Graham said the one-time contribution came out of talks with the Madera County supervisors. The tribe and Madera County worked together through an advisory committee to determine this award.

Thursday, June 7, 2007 - 12:19pm

Three days a week, before the sun rises, Mary Lou Johnson quietly makes her way across the Community Regional Medical Center campus to a place that holds both painful and precious memories.

On her way to Community Regional’s oncology unit, Mary Lou stops to feed the stray cats in a nearby alley, then makes her way up to the 7th floor, saying hello to the staff members who have come to know and love this woman who has devoted so much of her time to their patients.

Friday, May 18, 2007 - 12:26pm

The scar remains. It’s deep brownish red color spans from the middle of Brian Nieto’s chest through his bellybutton and down to his waist line, creating an almost symmetrical division of his upper body. Several more marks and scars are visible where the bullets pierced his flesh and where he was later stapled and sewn back together.

It’s all a reminder of the July 31 night the Fresno police officer was shot three times while attempting to make a traffic stop on his motorcycle in central Fresno.

Tuesday, May 1, 2007 - 12:43pm

Care providers at Community Medical Centers didn’t do anything out of the ordinary for Maria Rodriguez – she just felt like she was getting special treatment during her high-risk pregnancy.

That’s the idea, making extraordinary ordinary.

And it’s what impressed Rodriguez about her four-week stay in the high-risk antepartum unit at Community Regional Medical Center.

Monday, April 23, 2007 - 12:26pm

Better high-tech scanning and having a cardiac surgery team and operating room just steps away rather than miles away, made a life and death difference for a man who had his heart punctured, liver torn and five ribs broken early April 17.

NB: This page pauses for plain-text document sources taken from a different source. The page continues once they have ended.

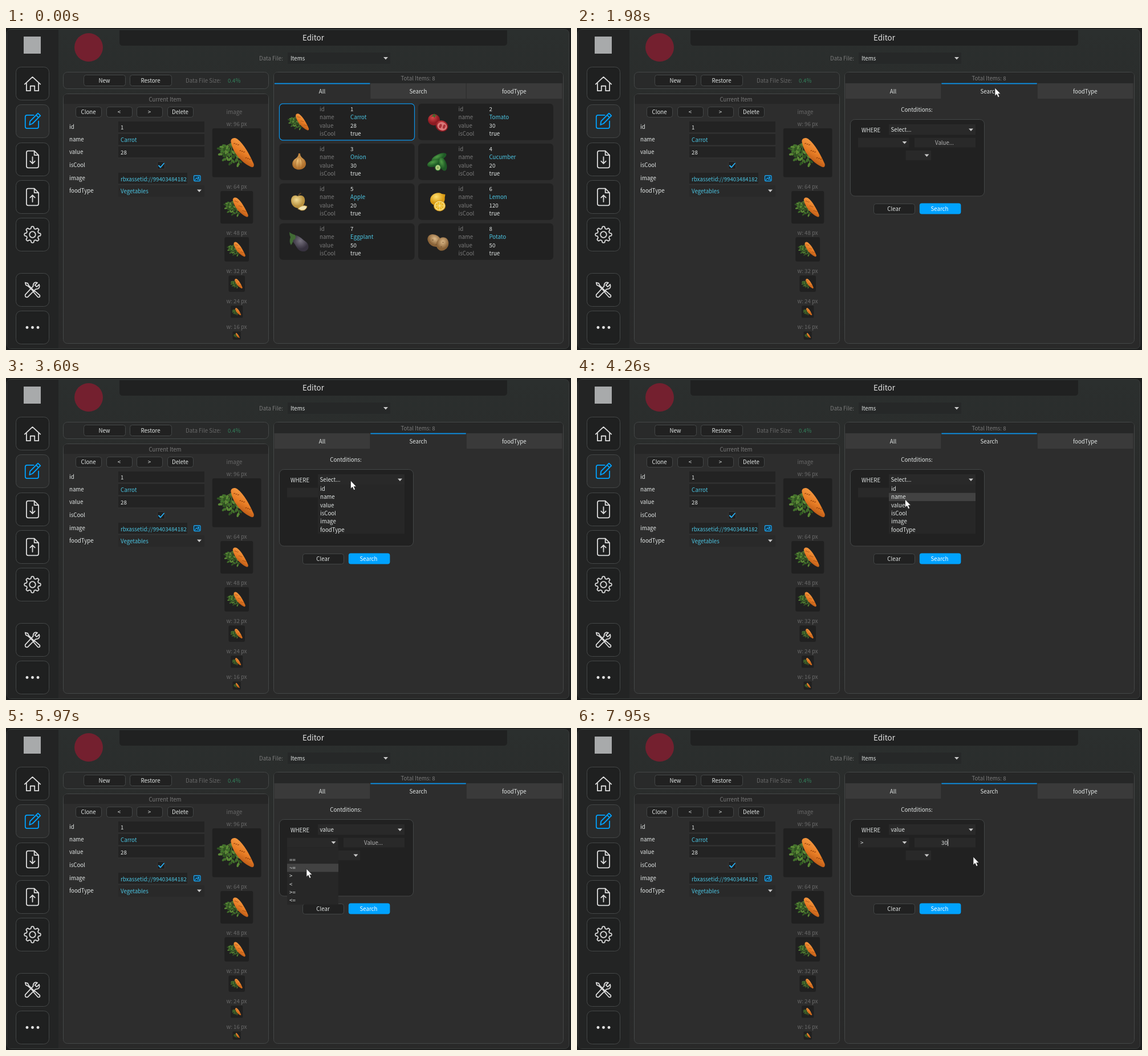
These frames come from a looping animation (991x565 px, 7990 ms). An HTML page:

```html
<!DOCTYPE html>
<html lang="en">
<head>
<meta charset="utf-8">
<title>Item editor</title>
<style>
html, body { margin: 0; width: 100%; height: 100%; overflow: hidden; background: #1e2020; }
svg { display: block; width: 991px; height: 565px; }
text { font-family: "Noto Sans CJK JP", "Noto Sans CJK SC", "Noto Sans", sans-serif; white-space: pre; }
</style>
</head>
<body>
<svg id="stage" viewBox="0 0 991 565">
  <defs>
    <linearGradient id="bg" x2="0" y2="1"><stop stop-color="#2b2f2e"/><stop offset=".25" stop-color="#2a2c2b"/><stop offset="1" stop-color="#292929"/></linearGradient>
    <linearGradient id="orange" x1="0.7" y1="0.1" x2="0.3" y2="0.9"><stop stop-color="#f7a04a"/><stop offset=".5" stop-color="#e87d25"/><stop offset="1" stop-color="#a84c12"/></linearGradient>
    <radialGradient id="red" cx=".4" cy=".3"><stop stop-color="#d8484a"/><stop offset="1" stop-color="#8c1a22"/></radialGradient>
    <radialGradient id="gold" cx=".45" cy=".45"><stop stop-color="#f0c378"/><stop offset="1" stop-color="#b0702c"/></radialGradient>
    <radialGradient id="green" cx=".4" cy=".3"><stop stop-color="#4f9c45"/><stop offset="1" stop-color="#1f5a26"/></radialGradient>
    <radialGradient id="cream" cx=".4" cy=".35"><stop stop-color="#f2dc95"/><stop offset="1" stop-color="#b8913f"/></radialGradient>
    <radialGradient id="yellow" cx=".4" cy=".3"><stop stop-color="#ffe070"/><stop offset="1" stop-color="#d99a14"/></radialGradient>
    <radialGradient id="plum" cx=".5" cy=".35"><stop stop-color="#77727f"/><stop offset="1" stop-color="#37323f"/></radialGradient>
    <radialGradient id="tan" cx=".45" cy=".35"><stop stop-color="#dcb988"/><stop offset="1" stop-color="#8a6338"/></radialGradient>
  </defs>
  <g id="base"></g><g id="scene"></g>
  <path id="cursor" d="M0 0V14.2L3.2 11.3L5.5 16.6L8 15.5L5.7 10.4H10Z" fill="#fff" stroke="#222" stroke-width=".7"/>
</svg>
<script>
const LOOP = 7990;
const WHITE = '#e4e8e7', CYAN = '#4cc6e4', GREY = '#7b7b7b', DIM = '#696969', BLUE = '#00a2ff';
const EDGE = '#444747', PANEL = '#2d2d2d', DARK = '#212121', FIELD = '#292929';
const $ = id => document.getElementById(id);

const rect = (x, y, w, h, fill, r = 0, stroke = 'none', sw = 1) =>
  `<rect x="${x}" y="${y}" width="${w}" height="${h}" rx="${r}" fill="${fill}" stroke="${stroke}" stroke-width="${sw}"/>`;
const path = (d, fill, stroke = 'none', sw = 1) =>
  `<path d="${d}" fill="${fill}" stroke="${stroke}" stroke-width="${sw}" stroke-linecap="round" stroke-linejoin="round"/>`;
const oval = (x, y, rx, ry, fill, turn = 0) =>
  `<ellipse rx="${rx}" ry="${ry}" fill="${fill}" transform="translate(${x} ${y}) rotate(${turn})"/>`;
const place = (x, y, s, body) => `<g transform="translate(${x} ${y}) scale(${s})">${body}</g>`;
// y is the middle of the capitals; baselines sit on whole pixels
const text = (x, y, s, fill = WHITE, anchor = 'start', size = 9.7) =>
  `<text x="${x}" y="${Math.round(y + size * .37)}" fill="${fill}" text-anchor="${anchor}" font-size="${size}">${s.replace(/</g, '&lt;')}</text>`;
const mid = (x, y, s, fill, size) => text(x, y, s, fill, 'middle', size);
const arrow = (x, y) => path(`M${x - 4} ${y - 2}h8l-4 4.4z`, '#c9c9c9');
const button = (x, y, w, h, s) => rect(x + .5, y + .5, w, h, DARK, 4, EDGE) + mid(x + w / 2, y + h / 2 + .5, s);

// Food is drawn around its own centre
function carrot() {
  let s = '';
  for (let i = 4; i >= 0; i--) {
    const turn = 150 - 20 * i, a = turn * Math.PI / 180, length = 24 + 4 * i;
    const at = (r, side) => [-9 + r * Math.cos(a) - side * Math.sin(a), -17 + r * Math.sin(a) + side * Math.cos(a)];
    s += path(`M-9 -17L${at(length, 0)}`, 'none', '#567a30', 1.5);
    for (let k = 0; k < 6; k++) {
      const side = k % 2 ? 1 : -1, [x, y] = at(length * (.45 + k * .11), side * 2.8);
      s += oval(x, y, 3.8, 2, ['#5a8a36', '#41702c', '#2f5522'][(i + k) % 3], turn + side * 35);
    }
  }
  s += path('M-10 -18C-12 -25 -4 -28 1 -24C13 -15 23 4 30 20Q31 27 25 25C10 18 -6 2 -10 -18Z', 'url(#orange)');
  for (let i = 0; i < 9; i++)
    s += path(`M${-5 + i * 3.4} ${-16 + i * 4.2 - i % 3 * 3}l2 -.6`, 'none', '#94420f', 1.2);
  return s;
}
const CARROT = carrot();
const wedge = (x, y, r, n, color) => [...Array(n)].map((_, i) =>
  path(`M${x} ${y}l${r * Math.cos(i * 2 * Math.PI / n)} ${r * Math.sin(i * 2 * Math.PI / n)}`, 'none', color, .8)).join('');

const food = {
  Carrot: place(0, 0, .57, CARROT),
  Tomato: oval(-7, -4, 10.5, 10, 'url(#red)') + path('M-9 -12l3 -3l1 3l4 0l-4 2l-1 3l-2 -3l-4 1z', '#3f6a2c') +
    oval(7, 7, 11, 9.5, 'url(#red)', 20) + oval(7.5, 7.5, 8.6, 7.2, '#d9797a', 20) +
    oval(4.5, 7, 2.3, 3.8, '#a93339', 20) + oval(11, 8, 2.3, 3.8, '#a93339', 20),
  Onion: path('M-1 -15L2 -15Q2 -9 7 -6C15 -1 14 13 0 13.5C-14 13 -15 -1 -6 -6Q-1 -9 -1 -15Z', 'url(#gold)') +
    path('M-1 -9C-8 0 -8 7 -3 13M1 -9C8 0 8 7 3 13M0 -9V13', 'none', '#a76a2c', .8),
  Cucumber: oval(2, -8, 14, 5.6, 'url(#green)', -25) + oval(-6, 2, 13, 6, 'url(#green)', -18) +
    oval(9, 4, 6, 12, 'url(#green)', -18) + oval(0, 10, 5.5, 5.8, '#2f7433') + oval(0, 10, 4.2, 4.5, '#b9d486') + oval(0, 10, 1.8, 2.2, '#8db25c'),
  Apple: path('M-1 -11Q0 -14 3 -15', 'none', '#705029', 1.4) +
    path('M-2 -10C-12 -15 -17 -4 -12 5C-8 12 2 13 7 7C14 -3 9 -15 -2 -10Z', 'url(#cream)') +
    path('M-2 12Q6 4 14 8Q12 16 4 15Z', '#f1e3b2', '#bd943f', 1),
  Lemon: path('M-13 0C-16 -12 -2 -19 7 -14L13 -13L12 -7C14 6 -7 12 -13 0Z', 'url(#yellow)') +
    oval(3, 7, 10.5, 9.5, '#d69a17') + oval(3, 7, 9.2, 8.2, '#f8e8a0') + oval(3, 7, 7.8, 7, '#efb927') + wedge(3, 7, 7.5, 8, '#f8e8a0'),
  Eggplant: path('M-11 -11C-3 -14 5 -5 13 1C20 8 16 18 6 17C-4 16 -5 5 -12 -1Z', 'url(#plum)') +
    path('M-7 -12Q-14 -14 -17 -17Q-17 -12 -15 -8Q-18 0 -14 6Q-11 2 -10 -3Q-4 -5 -7 -12Z', '#416a34'),
  Potato: oval(-6, -2, 13, 10, 'url(#tan)', 35) + oval(8, 4, 10.5, 12, 'url(#tan)', 25) +
    oval(-9, -3, 1.3, .8, '#755330') + oval(-3, 5, 1.2, .8, '#755330') + oval(9, 1, 1.2, .8, '#755330') + oval(6, 9, 1.3, .8, '#755330')
};

const icons = [
  [68, 'M-13 1L0 -11L13 1M-10 -1V12H-3.5V4H3.5V12H10V-1'],
  [134, 'M2 -10H-9Q-12 -10 -12 -7V9Q-12 12 -9 12H7Q10 12 10 9V0M-5 6L-4 0L9 -13L13 -9L0 4ZM6 -10L10 -6'],
  [201, 'M3 -14H-7Q-10 -14 -10 -11V11Q-10 14 -7 14H7Q10 14 10 11V-7ZM3 -14V-7H10M0 -4V7M-4 3L0 7L4 3'],
  [267, 'M3 -14H-7Q-10 -14 -10 -11V11Q-10 14 -7 14H7Q10 14 10 11V-7ZM3 -14V-7H10M0 8V-3M-4 1L0 -3L4 1'],
  [333, gear() + 'M5 0A5 5 0 1 1 -5 0A5 5 0 1 1 5 0'],
  [430, 'M-12 -12L-8 -11L-6 -7L3 2M-12 -12L-11 -8L-7 -6L2 3M2 3L4 2L12 9Q13 13 9 12L2 4ZM11 -9L7 -5L4 -8L8 -12Q1 -14 1 -6L-12 8Q-13 13 -8 12L5 -1Q13 -1 11 -9'],
  [496, '']
];
function gear() {
  let d = '';
  for (let i = 0; i < 96; i++) {
    const a = i * Math.PI / 48, r = 11.8 + 1.7 * Math.tanh(2.5 * Math.cos(8 * a));
    d += `${i ? 'L' : 'M'}${(r * Math.cos(a)).toFixed(1)} ${(r * Math.sin(a)).toFixed(1)}`;
  }
  return d + 'Z';
}

function sidebar() {
  return icons.map(([y, d], i) => {
    const glyph = d ? path(d, 'none', i === 1 ? BLUE : '#dcdcdc', 1.7)
      : [-9, 0, 9].map(x => oval(x, 0, 2.3, 2.3, '#e4e4e4')).join('');
    return rect(17.5, y + .5, 58, 58, i === 1 ? '#2a2b2b' : '#1f2020', 9, EDGE) + place(46.5, y + 29.5, 1.06, glyph);
  }).join('');
}

function itemForm() {
  const rows = [['id', '1', 174], ['name', 'Carrot', 196], ['value', '28', 218], ['isCool', '', 241],
    ['image', 'rbxassetid://99403484182', 264], ['foodType', 'Vegetables', 286]];
  let s = rect(100.5, 115.5, 360, 438, PANEL, 7, EDGE) + path('M101 133V122Q101 116 107 116H454Q460 116 460 122V133Z', '#262626') +
    mid(279, 125, 'Current Item', GREY) + mid(400.5, 147, 'image', DIM);
  [['Clone', 122, 45], ['<', 176, 45], ['>', 229, 45], ['Delete', 283, 45]].forEach(([n, x, w]) => s += button(x, 138, w, 18, n));
  rows.forEach(([name, value, y]) => {
    const w = name === 'image' ? 121 : 151, picker = name === 'foodType';
    s += text(111, y - .5, name);
    if (value) s += rect(197, y - 10, w, 20, picker ? FIELD : '#232323') +
      (picker ? '' : path(`M197 ${y + 10}h${w}`, 'none', '#383838')) +
      text(201, y + (name === 'image' ? 1 : 0), value, /id|value/.test(name) ? WHITE : CYAN);
  });
  s += rect(265.5, 234.5, 13, 13, '#202020', 2, '#3a3a3a') + path('M268 241.5l3 3l6 -7', 'none', '#28b0f5', 1.9) + arrow(339, 285.5) +
    rect(329.5, 259, 11.5, 9.5, '#143448', 1.5, '#1ba3ee', 1.3) + path('M331 267l3 -4l2.5 2.5l1.5 -1.5l2 3', 'none', '#1ba3ee', 1.2) + rect(336, 261, 3, 2, '#1ba3ee');
  [[96, 176], [64, 286], [48, 367], [32, 434.3], [24, 487], [16, 532.5]].forEach(([px, y]) => {
    const size = px * .893;
    s += mid(404.5, y - 8, `w: ${px} px`, DIM) + rect(404.7 - size / 2, y, size, size, '#202020', size > 25 ? 3 : 2) +
      place(404.7, y + size / 2, px / 96, CARROT);
  });
  return s;
}

$('base').innerHTML = rect(0, 0, 991, 565, '#1d1e1e') + rect(1.5, 2.5, 986, 560, 'url(#bg)', 7, '#3b3e3d') +
  path('M8 3H92V562H8Q2 562 2 556V9Q2 3 8 3Z', '#232424') + rect(31, 15, 30, 30, '#a8aaab') + oval(145, 34, 25, 25, '#74202f') +
  path('M199 4H879V25Q879 31 873 31H205Q199 31 199 25Z', '#202121') + mid(539, 17.5, 'Editor', '#e2e2e2', 13.4) +
  text(444, 53, 'Data File:', GREY) + rect(494, 43, 180, 20, '#262828') + text(499, 53, 'Items') + arrow(666, 53) +
  sidebar() +
  rect(100.5, 77.5, 360, 29, '#292a2a', 7, EDGE) + button(136, 82, 73, 19, 'New') + button(217, 82, 73, 19, 'Restore') +
  text(315, 92, 'Data File Size:', DIM) + text(389, 92, '0.4%', '#33805c') +
  itemForm() +
  rect(469.5, 77.5, 508, 476, PANEL, 7, EDGE) + path('M470 97V84Q470 78 476 78H971Q977 78 977 84V97Z', '#262727') +
  mid(722.5, 88, 'Total Items: 8', GREY);

const items = [['Carrot', 28], ['Tomato', 30], ['Onion', 30], ['Cucumber', 20], ['Apple', 20], ['Lemon', 120], ['Eggplant', 50], ['Potato', 50]];
function cards(tip) {
  return items.map(([name, value], i) => {
    const x = i % 2 * 243.5, y = 70 * (i >> 1);
    const hot = tip && Math.abs(tip.x - x - 598) < 119 && Math.abs(tip.y - y - 165) < 32;
    const values = { id: i + 1, name, value, isCool: true };
    return rect(479.5 + x, 132.8 + y, 237, 64, hot ? '#181818' : DARK, 6, i ? 'none' : '#0c95ec', 1.2) + place(514 + x, 165 + y, 1, food[name]) +
      Object.keys(values).map((key, r) => text(550 + x, 142.6 + y + r * 14.3, key, GREY) +
        text(604 + x, 142.6 + y + r * 14.3, String(values[key]), key === 'name' ? CYAN : WHITE)).join('');
  }).join('');
}

function tabs(active) {
  return ['All', 'Search', 'foodType'].map((name, i) => {
    const x = 471 + i * 168.4;
    return rect(x, 97, 167.4, 27, i === active ? PANEL : '#3a3a3a') +
      (i === active ? rect(x, 96.6, 167.4, 1.8, '#0c95ec') : '') + mid(x + 83.5, 111, name);
  }).join('');
}

const ROW = 14.3;
function list(x, y, w, names, tip) {
  const hot = tip.x > x && tip.x < x + w ? Math.floor((tip.y - y) / ROW) : -1;
  return rect(x, y, w, names.length * ROW, '#272727') + names.map((n, i) =>
    (i === hot ? rect(x, y + i * ROW, w, ROW, '#424242') : '') + text(x + 4, y + (i + .5) * ROW, n)).join('');
}

function searchForm(t, tip) {
  const typed = t < 7660 ? '' : t < 7800 ? '3' : '30';
  const caret = typed || (t >= 6960 && t < 7220) || t >= 7490;
  let s = mid(596, 143.5, 'Contditions:') + rect(479.5, 160.5, 235, 134.5, DARK, 8, EDGE) + text(499, 179.5, 'WHERE') +
    rect(547, 169, 152, 18.5, FIELD) + text(550.5, 178.5, t < 5010 ? 'Select...' : 'value') + arrow(691, 178.5) +
    rect(493, 192.5, 89.5, 17, FIELD) + text(497, 201, t < 6370 ? '' : '>') + arrow(574.5, 201) +
    rect(592, 192.5, 107, 17, FIELD) + mid(644.5, 201.5, typed || 'Value...', typed ? WHITE : '#b4b4b4') +
    rect(576.5, 215, 44.5, 17, FIELD) + arrow(613.5, 223.5) + button(520, 308, 72, 18, 'Clear') +
    rect(600.8, 307.6, 72.6, 18.8, BLUE, 4) + mid(636, 317.5, 'Search', '#fff');
  if (caret) s += rect(typed ? 644.5 + typed.length * 2.8 : 628, 195, 1, 12, '#e8e8e8');
  if (t >= 3230 && t < 5010) s += list(547, 187.3, 152, ['id', 'name', 'value', 'isCool', 'image', 'foodType'], tip);
  if (t >= 5640 && t < 6370) s += list(493, 209.6, 90, ['', '==', '~=', '>', '<', '>=', '<='], tip);
  return s;
}

const moves = [[490, 620, 537], [860, 693.5, 161], [1280, 733.5, 107], [1320, 733, 105], [2110, 733, 105], [2640, 614, 176],
  [2810, 608, 178], [3560, 608, 178], [3600, 604.5, 180], [4100, 575.5, 212], [4430, 575.5, 214], [4790, 575.5, 214],
  [4840, 575, 219], [5010, 574, 220], [5130, 573, 221], [5300, 573, 221], [5600, 552, 197], [5970, 527, 247], [6050, 521, 260],
  [6130, 520.5, 261], [6370, 520.5, 261], [6880, 650, 199], [7160, 682, 222], [7290, 686, 224], [7660, 686, 224], [7950, 695, 226]];
function cursorAt(t) {
  const i = moves.findIndex(m => m[0] > t);
  const b = moves[i < 0 ? moves.length - 1 : i], a = moves[Math.max(0, (i < 0 ? moves.length : i) - 1)];
  const p = a === b ? 1 : (t - a[0]) / (b[0] - a[0]), e = p * p * (3 - 2 * p);
  return { x: a[1] + (b[1] - a[1]) * e, y: a[2] + (b[2] - a[2]) * e };
}

let shown = '';
function render(t) {
  const visible = t >= moves[0][0], search = t >= 1860;
  const tip = visible ? cursorAt(t) : null;
  const scene = tabs(search ? 1 : 0) + (search ? searchForm(t, tip) : cards(tip));
  if (scene !== shown) $('scene').innerHTML = shown = scene;
  $('cursor').style.display = visible ? '' : 'none';
  if (visible) $('cursor').setAttribute('transform', `translate(${tip.x} ${tip.y})`);
}

const start = performance.now();
function tick() {
  render((performance.now() - start) % LOOP);
  requestAnimationFrame(tick);
}
tick();
</script>
</body>
</html>
```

The car crash victim was the first trauma patient flown into Community Regional Medical Center just hours after the Level 1 trauma designation and trauma staff moved over from University Medical Center to the newly opened Table Mountain Rancheria Trauma Center.